(RECORDS FOR THIS TASK)
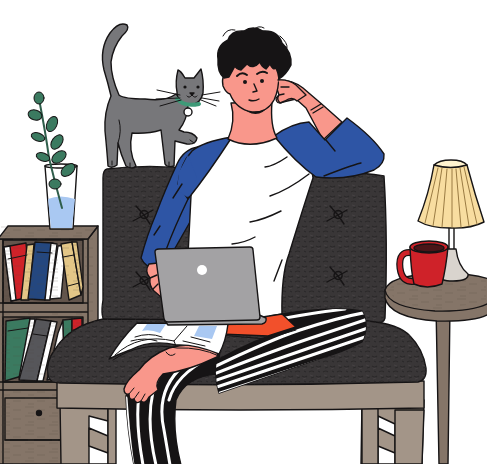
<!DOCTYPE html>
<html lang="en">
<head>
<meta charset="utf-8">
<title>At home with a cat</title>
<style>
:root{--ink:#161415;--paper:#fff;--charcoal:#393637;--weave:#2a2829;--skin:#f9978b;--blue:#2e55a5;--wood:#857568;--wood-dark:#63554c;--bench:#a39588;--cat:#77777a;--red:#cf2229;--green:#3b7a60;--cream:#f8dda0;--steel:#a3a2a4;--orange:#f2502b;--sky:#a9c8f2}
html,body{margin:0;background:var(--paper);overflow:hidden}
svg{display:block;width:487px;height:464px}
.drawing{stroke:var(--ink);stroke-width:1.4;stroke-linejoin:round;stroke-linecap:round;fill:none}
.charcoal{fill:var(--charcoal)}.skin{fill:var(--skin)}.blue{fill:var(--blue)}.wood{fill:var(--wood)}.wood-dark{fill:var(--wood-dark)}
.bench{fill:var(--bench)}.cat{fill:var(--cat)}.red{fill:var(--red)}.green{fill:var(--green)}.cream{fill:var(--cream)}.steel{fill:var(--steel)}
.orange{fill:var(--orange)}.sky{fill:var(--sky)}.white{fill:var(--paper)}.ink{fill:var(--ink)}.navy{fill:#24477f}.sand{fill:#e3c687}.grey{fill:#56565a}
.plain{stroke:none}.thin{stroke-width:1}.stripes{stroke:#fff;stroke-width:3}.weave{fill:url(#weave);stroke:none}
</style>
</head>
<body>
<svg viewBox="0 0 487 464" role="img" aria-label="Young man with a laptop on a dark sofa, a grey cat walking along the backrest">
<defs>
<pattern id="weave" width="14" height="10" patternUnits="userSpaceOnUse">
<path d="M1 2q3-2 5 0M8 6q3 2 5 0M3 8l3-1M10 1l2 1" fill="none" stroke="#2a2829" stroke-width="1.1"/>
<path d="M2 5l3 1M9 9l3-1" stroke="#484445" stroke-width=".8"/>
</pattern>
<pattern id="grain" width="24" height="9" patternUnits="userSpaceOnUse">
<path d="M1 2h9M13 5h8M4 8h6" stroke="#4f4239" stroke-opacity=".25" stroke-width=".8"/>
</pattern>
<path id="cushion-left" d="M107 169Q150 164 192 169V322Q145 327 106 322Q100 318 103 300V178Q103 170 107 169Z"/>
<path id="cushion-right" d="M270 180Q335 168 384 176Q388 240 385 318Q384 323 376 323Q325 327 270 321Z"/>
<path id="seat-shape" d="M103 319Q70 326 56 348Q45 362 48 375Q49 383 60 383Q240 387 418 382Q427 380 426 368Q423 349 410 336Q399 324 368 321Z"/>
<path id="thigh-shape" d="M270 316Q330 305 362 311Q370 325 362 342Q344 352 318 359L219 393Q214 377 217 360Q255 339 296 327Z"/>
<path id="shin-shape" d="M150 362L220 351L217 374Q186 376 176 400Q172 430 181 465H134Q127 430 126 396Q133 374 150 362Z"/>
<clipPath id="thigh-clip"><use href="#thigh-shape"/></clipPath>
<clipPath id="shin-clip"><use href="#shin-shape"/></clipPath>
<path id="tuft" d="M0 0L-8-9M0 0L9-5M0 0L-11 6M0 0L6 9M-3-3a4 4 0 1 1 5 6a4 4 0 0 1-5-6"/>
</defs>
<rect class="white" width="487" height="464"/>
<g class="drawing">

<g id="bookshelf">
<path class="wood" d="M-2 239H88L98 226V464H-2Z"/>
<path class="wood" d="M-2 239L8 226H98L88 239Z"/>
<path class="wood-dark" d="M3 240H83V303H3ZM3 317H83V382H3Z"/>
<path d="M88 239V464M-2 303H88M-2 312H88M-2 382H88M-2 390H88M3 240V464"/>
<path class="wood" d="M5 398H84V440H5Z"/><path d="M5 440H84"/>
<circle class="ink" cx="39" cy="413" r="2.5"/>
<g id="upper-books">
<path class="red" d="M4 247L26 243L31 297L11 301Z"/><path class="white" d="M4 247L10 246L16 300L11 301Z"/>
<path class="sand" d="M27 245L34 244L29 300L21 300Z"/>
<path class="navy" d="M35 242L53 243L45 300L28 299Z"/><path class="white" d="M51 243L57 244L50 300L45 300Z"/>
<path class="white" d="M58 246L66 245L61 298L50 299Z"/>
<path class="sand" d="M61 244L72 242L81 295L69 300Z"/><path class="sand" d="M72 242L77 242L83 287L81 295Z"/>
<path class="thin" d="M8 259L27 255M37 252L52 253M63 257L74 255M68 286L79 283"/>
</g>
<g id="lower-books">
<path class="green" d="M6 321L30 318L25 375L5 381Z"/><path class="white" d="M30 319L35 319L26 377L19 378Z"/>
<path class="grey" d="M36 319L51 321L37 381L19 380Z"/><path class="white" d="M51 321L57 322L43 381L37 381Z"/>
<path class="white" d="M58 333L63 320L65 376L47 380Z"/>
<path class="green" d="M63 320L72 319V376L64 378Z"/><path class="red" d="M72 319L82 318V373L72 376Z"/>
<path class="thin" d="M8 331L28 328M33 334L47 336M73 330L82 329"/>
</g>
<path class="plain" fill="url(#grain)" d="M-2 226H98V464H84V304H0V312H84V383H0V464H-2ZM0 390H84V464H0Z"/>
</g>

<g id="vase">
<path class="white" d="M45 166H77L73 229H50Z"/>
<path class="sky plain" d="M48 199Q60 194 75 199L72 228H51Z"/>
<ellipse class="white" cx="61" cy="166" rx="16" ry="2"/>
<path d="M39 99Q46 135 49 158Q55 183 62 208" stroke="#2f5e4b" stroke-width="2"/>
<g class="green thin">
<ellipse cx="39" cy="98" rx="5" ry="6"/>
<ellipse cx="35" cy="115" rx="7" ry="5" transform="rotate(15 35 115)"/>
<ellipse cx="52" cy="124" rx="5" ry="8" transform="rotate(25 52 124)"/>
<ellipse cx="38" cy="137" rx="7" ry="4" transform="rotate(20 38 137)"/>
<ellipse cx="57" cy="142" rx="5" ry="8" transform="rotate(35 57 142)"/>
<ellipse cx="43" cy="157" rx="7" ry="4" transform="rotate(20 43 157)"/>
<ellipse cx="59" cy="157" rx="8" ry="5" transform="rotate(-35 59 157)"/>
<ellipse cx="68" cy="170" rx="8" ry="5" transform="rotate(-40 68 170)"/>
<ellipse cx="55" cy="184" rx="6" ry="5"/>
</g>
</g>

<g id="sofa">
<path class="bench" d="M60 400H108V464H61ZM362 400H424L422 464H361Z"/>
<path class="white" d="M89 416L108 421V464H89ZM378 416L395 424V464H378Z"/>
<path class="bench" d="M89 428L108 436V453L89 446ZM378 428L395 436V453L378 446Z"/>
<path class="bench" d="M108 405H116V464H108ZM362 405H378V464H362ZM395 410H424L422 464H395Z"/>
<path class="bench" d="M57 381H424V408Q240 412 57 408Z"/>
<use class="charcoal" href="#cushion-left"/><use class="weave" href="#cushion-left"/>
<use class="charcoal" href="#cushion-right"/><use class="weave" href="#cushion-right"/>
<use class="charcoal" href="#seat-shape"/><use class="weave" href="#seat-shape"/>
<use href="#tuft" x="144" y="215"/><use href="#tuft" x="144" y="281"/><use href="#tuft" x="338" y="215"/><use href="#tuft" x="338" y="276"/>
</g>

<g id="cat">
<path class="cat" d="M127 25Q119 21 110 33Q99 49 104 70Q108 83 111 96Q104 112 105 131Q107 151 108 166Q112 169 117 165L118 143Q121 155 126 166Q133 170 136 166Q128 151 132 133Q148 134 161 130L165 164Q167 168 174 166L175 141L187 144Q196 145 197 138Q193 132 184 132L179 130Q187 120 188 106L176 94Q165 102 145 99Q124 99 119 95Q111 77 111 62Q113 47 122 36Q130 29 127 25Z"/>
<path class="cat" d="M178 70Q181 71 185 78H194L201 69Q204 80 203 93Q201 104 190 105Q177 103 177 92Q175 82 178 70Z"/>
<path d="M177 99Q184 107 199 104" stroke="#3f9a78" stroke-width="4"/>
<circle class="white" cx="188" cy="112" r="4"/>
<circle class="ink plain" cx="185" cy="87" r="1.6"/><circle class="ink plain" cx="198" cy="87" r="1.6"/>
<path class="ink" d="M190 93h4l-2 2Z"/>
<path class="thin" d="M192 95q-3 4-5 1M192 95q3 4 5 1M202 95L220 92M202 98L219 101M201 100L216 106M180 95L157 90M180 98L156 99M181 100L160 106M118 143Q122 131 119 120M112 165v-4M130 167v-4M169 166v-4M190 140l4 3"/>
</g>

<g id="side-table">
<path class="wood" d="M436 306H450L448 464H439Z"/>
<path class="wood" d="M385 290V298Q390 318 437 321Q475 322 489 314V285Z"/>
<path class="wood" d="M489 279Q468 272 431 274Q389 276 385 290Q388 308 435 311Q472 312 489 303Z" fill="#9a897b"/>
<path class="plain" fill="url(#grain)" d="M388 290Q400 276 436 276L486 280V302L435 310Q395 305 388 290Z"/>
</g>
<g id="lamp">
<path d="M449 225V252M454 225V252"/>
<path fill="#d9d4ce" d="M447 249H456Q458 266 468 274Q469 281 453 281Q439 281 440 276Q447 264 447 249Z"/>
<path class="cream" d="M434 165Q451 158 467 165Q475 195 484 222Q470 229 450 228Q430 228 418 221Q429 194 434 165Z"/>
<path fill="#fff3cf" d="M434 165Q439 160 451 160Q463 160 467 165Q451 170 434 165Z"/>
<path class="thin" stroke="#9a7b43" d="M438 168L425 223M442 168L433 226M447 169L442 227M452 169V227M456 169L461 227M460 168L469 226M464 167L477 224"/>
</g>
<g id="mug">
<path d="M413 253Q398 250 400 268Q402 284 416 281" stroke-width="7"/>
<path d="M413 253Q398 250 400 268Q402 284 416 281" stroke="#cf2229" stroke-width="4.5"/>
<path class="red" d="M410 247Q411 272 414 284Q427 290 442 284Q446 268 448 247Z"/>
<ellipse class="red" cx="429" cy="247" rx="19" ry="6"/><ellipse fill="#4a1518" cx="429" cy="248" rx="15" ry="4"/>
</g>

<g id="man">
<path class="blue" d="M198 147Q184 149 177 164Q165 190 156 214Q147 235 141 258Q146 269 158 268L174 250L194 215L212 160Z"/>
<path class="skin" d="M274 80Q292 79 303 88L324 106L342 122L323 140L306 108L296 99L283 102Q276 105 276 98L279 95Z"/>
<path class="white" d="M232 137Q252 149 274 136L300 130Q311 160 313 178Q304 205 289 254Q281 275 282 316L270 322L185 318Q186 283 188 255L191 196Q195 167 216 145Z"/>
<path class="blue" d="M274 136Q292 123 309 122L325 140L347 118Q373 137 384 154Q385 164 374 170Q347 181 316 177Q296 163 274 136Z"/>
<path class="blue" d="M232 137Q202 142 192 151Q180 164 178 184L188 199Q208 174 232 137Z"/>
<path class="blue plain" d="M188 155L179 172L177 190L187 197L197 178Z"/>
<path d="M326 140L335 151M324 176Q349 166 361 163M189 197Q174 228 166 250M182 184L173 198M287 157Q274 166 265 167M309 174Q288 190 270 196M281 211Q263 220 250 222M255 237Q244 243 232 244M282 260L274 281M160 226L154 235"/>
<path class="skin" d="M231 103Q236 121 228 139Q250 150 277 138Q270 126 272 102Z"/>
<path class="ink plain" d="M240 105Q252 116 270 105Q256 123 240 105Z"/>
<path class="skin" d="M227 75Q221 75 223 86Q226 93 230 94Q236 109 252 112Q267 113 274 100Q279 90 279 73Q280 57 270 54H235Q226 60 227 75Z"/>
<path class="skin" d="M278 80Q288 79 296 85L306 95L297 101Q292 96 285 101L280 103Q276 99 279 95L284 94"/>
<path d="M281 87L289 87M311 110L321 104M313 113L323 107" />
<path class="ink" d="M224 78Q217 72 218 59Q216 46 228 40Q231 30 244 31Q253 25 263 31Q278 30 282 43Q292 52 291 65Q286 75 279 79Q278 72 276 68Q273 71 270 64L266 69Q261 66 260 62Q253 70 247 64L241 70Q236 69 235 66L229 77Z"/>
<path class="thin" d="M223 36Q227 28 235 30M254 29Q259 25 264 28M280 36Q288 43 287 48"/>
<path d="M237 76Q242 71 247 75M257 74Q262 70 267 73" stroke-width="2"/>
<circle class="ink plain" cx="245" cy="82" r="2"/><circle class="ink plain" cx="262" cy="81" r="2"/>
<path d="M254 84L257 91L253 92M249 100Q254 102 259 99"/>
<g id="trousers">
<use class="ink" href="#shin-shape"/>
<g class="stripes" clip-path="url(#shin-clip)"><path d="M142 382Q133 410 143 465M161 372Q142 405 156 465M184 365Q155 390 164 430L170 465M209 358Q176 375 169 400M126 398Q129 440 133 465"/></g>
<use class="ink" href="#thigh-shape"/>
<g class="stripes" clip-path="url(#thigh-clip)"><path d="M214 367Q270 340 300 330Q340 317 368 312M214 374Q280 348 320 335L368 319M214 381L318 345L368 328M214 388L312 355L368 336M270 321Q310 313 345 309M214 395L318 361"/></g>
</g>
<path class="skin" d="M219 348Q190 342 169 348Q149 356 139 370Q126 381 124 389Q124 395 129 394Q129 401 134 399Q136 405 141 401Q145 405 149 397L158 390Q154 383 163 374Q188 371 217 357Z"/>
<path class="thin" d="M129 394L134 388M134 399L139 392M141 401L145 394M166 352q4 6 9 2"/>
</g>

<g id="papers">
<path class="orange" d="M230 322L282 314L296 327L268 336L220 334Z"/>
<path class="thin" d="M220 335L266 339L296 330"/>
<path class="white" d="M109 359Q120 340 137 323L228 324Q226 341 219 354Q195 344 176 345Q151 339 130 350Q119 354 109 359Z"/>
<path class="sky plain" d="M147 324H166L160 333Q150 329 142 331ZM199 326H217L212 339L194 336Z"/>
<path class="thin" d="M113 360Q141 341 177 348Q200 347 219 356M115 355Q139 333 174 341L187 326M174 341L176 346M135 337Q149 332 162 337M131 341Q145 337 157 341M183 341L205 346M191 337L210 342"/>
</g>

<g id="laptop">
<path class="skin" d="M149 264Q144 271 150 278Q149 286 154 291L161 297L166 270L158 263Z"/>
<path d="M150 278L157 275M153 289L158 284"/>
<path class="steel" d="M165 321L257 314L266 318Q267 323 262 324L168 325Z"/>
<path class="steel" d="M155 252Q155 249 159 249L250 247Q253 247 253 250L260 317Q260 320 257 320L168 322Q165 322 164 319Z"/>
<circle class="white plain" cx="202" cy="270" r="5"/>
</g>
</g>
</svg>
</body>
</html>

---

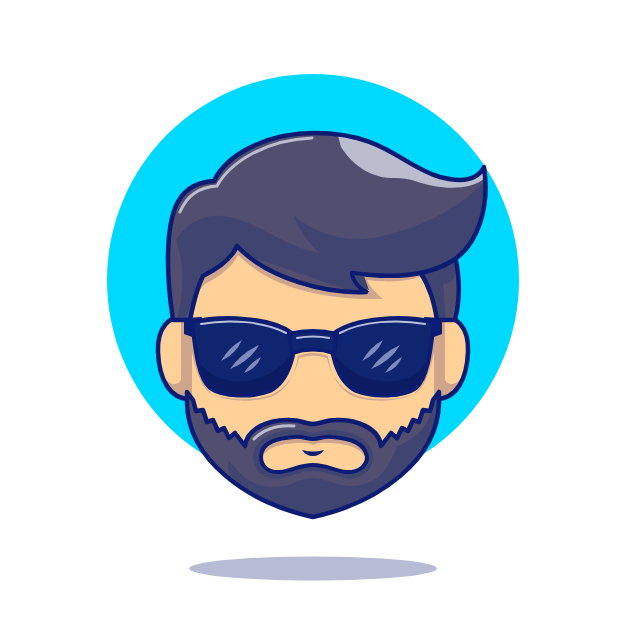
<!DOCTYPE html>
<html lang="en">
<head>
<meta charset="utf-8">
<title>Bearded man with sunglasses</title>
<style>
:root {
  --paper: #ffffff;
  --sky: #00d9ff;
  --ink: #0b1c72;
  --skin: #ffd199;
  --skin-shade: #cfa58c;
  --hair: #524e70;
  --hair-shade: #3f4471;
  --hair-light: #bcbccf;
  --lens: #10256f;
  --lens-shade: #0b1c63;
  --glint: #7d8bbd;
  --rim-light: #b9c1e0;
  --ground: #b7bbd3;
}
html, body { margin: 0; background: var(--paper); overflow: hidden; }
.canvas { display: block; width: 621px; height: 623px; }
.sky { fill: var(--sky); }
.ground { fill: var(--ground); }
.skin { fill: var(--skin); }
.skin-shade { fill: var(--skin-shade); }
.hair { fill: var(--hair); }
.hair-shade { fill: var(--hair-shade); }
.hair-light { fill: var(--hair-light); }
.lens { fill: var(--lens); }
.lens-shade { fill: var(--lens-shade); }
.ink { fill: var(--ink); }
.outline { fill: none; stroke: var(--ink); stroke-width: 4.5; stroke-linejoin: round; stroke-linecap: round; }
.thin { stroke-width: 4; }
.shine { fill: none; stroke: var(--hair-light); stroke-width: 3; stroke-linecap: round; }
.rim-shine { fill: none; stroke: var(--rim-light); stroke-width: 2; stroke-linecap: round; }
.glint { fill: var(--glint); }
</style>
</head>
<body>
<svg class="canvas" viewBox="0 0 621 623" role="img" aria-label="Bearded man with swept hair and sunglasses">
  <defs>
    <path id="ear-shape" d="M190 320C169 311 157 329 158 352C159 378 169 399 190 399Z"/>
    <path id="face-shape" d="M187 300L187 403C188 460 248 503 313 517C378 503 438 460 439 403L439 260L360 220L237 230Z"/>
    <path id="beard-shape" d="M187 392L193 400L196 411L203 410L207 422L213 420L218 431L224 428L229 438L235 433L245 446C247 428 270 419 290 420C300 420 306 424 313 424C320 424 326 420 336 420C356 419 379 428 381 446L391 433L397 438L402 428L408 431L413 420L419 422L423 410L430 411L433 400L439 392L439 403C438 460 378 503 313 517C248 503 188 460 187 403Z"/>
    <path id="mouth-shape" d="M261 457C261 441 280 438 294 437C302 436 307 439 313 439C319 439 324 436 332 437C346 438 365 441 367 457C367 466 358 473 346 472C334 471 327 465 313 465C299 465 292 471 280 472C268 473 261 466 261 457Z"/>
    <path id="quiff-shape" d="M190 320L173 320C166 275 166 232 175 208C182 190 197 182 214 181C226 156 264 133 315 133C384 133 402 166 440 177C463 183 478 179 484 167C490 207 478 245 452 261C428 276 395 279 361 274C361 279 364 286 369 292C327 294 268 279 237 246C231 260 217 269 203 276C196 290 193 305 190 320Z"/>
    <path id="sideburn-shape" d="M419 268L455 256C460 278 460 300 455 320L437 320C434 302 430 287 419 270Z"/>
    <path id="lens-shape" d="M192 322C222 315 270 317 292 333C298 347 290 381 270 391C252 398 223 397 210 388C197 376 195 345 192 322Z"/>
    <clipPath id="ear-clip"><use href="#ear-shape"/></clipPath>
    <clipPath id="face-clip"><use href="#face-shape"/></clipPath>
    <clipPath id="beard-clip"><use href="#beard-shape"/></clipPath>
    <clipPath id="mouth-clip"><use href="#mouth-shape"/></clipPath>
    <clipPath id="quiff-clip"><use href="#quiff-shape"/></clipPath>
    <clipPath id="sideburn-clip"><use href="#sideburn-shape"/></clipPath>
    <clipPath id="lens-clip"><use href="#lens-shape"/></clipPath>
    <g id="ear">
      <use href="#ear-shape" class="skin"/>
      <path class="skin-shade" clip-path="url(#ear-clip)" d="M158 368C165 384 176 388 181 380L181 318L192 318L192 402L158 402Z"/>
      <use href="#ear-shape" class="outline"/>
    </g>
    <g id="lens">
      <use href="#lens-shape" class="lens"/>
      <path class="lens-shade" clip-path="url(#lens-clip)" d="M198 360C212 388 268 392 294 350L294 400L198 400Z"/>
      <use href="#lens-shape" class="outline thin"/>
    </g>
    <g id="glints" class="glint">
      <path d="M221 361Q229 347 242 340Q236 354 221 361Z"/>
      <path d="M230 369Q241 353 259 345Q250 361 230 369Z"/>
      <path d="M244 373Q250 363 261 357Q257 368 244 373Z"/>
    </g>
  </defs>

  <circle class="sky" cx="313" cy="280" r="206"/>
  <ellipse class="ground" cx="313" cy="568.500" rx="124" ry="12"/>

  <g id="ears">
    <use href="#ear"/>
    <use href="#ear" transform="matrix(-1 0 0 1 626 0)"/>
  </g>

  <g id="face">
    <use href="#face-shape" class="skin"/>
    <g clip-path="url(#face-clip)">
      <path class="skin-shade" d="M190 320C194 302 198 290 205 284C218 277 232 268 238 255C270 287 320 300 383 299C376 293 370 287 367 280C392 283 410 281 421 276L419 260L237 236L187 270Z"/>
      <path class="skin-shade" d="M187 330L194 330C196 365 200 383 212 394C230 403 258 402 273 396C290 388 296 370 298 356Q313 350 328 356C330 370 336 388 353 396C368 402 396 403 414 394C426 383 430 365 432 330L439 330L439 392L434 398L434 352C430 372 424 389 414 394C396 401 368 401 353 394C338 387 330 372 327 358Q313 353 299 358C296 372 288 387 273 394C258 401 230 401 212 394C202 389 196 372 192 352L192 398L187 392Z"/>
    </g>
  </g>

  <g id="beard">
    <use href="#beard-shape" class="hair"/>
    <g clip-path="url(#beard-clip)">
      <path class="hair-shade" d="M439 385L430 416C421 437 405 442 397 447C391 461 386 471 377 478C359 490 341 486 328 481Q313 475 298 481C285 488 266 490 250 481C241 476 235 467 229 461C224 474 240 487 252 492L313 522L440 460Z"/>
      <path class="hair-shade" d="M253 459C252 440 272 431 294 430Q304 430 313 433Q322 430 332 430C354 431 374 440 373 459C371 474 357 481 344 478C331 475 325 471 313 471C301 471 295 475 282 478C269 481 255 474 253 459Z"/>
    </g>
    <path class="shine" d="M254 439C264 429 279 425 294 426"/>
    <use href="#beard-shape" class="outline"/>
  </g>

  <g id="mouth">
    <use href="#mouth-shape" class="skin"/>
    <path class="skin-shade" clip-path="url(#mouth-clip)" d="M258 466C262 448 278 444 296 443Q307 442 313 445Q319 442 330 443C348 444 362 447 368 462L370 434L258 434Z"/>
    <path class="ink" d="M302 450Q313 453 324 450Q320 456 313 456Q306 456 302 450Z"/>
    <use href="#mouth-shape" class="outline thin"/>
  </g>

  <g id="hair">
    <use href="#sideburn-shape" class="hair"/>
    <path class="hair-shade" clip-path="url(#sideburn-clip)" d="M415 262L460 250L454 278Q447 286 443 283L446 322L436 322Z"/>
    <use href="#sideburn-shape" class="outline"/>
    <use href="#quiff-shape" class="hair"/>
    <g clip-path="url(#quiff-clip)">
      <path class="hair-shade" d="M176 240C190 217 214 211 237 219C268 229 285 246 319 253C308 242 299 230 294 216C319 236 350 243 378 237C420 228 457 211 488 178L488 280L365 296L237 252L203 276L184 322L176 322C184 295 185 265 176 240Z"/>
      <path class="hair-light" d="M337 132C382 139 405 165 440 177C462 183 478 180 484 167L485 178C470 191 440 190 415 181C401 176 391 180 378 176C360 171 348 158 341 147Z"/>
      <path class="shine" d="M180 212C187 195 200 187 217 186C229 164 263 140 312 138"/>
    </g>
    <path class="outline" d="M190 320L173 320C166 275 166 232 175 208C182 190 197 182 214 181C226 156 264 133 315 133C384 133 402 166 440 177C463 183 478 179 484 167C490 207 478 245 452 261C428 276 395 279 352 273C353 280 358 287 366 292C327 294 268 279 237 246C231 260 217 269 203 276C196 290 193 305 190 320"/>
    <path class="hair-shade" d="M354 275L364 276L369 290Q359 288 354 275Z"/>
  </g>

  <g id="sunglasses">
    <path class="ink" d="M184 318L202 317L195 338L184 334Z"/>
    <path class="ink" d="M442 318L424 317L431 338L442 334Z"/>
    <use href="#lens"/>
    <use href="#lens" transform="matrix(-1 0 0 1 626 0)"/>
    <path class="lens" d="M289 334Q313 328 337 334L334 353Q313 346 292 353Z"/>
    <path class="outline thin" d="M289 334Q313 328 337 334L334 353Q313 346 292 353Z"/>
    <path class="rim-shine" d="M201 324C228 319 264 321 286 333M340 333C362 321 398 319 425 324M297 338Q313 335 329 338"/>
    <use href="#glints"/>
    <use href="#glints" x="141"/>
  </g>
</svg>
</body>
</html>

==

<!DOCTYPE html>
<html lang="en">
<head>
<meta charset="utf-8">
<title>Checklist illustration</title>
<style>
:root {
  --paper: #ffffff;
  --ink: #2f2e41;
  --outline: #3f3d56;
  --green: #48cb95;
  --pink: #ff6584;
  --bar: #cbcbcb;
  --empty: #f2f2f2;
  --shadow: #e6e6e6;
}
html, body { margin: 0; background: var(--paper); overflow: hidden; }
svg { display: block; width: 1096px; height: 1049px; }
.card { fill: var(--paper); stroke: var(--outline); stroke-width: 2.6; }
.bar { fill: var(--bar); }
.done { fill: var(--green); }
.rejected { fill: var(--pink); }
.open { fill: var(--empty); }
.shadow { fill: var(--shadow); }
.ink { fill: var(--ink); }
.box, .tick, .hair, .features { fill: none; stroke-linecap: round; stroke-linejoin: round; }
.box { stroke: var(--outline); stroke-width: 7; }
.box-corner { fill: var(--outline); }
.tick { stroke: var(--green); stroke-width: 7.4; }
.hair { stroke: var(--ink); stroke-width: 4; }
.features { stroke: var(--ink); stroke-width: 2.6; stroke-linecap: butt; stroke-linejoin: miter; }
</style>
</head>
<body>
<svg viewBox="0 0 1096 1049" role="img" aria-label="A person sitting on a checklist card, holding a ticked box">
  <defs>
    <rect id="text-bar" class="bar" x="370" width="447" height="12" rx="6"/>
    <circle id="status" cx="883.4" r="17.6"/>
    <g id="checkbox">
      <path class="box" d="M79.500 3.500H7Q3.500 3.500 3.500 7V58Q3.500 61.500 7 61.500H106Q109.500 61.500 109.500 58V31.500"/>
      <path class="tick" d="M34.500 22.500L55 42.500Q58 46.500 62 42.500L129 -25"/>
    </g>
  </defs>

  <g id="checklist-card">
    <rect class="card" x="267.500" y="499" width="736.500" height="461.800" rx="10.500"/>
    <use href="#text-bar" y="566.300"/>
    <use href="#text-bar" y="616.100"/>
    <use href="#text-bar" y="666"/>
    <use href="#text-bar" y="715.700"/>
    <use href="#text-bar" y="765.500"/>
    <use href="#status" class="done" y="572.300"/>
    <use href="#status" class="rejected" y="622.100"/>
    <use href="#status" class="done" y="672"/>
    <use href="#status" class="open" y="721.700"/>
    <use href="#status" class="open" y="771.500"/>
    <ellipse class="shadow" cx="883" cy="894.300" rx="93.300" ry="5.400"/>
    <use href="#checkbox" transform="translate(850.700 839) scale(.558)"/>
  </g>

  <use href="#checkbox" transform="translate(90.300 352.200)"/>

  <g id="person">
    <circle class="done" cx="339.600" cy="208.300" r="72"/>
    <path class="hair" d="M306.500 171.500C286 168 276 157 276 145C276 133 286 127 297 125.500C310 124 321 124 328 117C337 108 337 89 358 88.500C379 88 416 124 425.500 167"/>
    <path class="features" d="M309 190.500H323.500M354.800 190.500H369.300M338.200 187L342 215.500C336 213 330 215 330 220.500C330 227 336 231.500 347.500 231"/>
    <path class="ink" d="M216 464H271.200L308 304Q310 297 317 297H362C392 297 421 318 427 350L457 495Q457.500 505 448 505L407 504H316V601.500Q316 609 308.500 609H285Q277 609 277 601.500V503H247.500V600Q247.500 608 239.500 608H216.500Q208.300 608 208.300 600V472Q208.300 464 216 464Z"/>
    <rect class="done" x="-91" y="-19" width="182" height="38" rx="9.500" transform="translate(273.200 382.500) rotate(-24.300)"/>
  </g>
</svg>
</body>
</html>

(EXERCISE OBJECTIVE) Look through the material above and work out how many of its lines contain "rotate". State the number only.

(TASK RESPONSE) 8